Below are records; report the number of lines among them that include the word "noise", and nothing further.

(Stored data)
────────────────────────────────────────

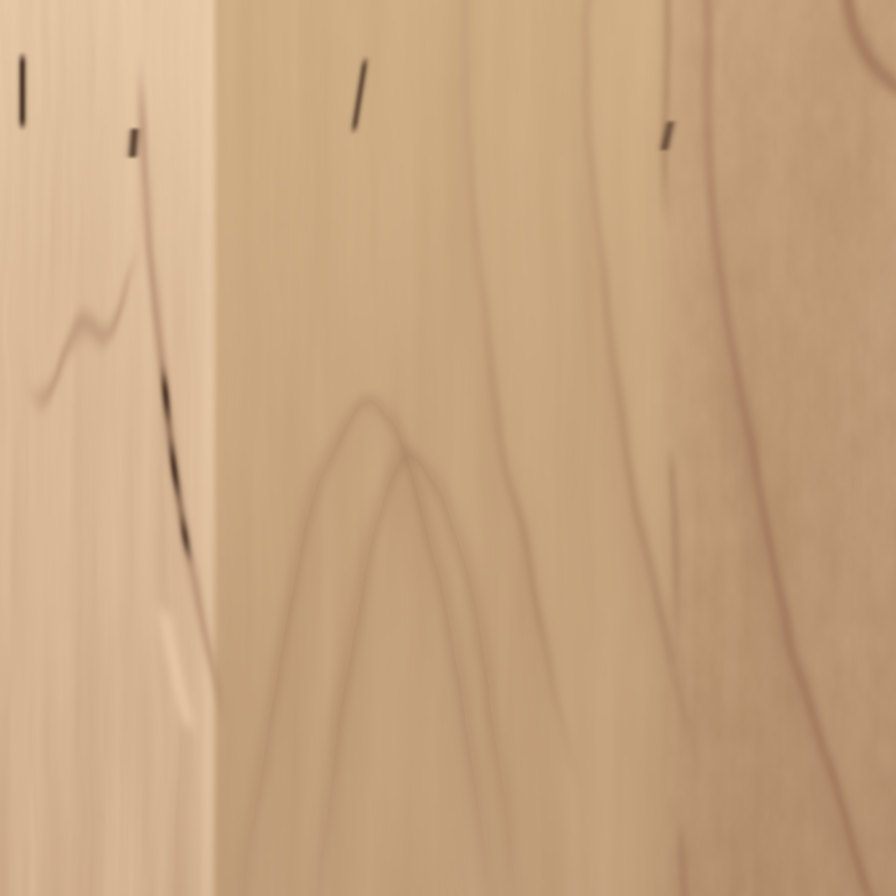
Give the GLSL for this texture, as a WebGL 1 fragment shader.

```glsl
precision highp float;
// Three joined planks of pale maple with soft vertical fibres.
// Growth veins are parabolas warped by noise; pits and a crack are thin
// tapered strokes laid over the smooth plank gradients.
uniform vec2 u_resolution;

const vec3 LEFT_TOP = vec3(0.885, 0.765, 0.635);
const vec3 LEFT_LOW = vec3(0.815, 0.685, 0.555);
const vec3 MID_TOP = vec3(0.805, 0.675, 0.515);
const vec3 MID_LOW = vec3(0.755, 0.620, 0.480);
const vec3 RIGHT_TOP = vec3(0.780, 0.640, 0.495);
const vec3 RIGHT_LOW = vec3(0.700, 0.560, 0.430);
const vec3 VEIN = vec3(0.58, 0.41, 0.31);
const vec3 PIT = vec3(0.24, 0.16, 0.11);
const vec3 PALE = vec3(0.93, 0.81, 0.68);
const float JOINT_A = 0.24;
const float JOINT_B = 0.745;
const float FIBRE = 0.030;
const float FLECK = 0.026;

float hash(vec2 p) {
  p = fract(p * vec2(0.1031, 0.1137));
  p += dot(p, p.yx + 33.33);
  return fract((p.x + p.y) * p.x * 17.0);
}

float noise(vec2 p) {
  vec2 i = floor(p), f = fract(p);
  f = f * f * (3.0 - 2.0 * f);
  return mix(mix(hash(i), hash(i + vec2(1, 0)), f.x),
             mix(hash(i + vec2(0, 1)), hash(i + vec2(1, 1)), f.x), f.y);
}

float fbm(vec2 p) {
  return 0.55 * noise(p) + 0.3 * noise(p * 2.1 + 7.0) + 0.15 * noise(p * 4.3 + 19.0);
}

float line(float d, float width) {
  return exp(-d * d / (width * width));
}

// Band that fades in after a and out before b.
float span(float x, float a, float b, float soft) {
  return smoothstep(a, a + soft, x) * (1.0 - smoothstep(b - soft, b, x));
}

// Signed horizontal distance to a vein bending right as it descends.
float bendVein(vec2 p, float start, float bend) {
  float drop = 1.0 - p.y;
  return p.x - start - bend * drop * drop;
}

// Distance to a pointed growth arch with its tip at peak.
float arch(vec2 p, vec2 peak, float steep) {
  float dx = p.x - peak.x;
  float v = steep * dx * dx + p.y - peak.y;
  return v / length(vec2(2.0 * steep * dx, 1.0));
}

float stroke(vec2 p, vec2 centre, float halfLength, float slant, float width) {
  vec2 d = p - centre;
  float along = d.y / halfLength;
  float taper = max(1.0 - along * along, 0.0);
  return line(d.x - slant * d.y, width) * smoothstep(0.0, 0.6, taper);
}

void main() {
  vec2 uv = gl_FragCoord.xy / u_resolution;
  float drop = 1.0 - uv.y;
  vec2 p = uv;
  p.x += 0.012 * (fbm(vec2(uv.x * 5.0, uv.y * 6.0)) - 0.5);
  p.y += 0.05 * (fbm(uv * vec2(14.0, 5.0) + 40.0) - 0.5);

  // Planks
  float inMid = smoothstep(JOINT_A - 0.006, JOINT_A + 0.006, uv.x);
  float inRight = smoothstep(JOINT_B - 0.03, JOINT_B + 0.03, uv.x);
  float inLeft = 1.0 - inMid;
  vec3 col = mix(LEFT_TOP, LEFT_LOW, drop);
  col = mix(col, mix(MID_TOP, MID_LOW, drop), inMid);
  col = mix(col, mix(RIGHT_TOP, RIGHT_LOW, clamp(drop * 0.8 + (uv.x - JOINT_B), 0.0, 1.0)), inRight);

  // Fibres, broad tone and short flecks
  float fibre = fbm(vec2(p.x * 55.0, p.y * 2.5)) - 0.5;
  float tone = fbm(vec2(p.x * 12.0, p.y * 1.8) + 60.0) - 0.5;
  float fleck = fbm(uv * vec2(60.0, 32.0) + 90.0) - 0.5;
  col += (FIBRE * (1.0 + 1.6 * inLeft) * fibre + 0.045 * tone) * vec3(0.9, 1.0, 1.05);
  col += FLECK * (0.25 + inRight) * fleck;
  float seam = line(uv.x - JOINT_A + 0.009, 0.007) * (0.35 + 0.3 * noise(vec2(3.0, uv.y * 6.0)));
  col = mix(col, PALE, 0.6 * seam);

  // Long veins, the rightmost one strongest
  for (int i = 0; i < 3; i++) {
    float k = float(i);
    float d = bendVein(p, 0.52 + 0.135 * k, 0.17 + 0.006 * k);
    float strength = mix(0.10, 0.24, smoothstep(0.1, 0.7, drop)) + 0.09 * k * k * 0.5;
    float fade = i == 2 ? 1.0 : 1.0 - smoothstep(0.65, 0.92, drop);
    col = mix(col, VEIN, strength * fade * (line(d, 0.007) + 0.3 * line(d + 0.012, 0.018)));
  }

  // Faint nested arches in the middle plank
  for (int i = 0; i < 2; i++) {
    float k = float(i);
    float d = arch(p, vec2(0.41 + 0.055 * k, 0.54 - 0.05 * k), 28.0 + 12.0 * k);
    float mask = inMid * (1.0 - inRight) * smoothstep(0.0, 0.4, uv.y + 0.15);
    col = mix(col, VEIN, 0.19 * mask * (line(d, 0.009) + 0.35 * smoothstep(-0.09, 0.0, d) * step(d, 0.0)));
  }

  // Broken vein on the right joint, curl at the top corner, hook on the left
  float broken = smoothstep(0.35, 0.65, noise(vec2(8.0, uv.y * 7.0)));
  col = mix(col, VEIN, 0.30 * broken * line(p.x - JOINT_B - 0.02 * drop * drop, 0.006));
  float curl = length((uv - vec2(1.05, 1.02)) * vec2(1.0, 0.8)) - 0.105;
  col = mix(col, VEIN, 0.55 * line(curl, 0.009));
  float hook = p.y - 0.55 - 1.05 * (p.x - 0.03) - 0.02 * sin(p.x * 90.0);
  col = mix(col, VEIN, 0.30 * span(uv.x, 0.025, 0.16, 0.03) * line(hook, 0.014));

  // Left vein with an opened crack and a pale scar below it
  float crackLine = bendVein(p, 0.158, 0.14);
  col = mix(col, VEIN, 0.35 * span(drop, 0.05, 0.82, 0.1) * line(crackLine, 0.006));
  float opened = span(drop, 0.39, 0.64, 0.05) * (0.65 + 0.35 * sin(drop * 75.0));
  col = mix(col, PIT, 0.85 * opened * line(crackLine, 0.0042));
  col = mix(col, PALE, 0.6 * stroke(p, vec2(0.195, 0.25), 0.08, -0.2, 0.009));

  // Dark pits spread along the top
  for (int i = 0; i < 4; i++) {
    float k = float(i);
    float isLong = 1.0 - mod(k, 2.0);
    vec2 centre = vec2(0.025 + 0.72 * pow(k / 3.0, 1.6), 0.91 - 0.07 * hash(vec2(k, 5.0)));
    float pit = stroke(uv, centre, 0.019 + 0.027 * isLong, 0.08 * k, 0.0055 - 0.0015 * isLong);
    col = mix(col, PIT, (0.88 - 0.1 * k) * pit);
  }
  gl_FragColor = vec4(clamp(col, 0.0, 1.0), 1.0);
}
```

────────────────────────────────────────

EXPECTED ANSWER
5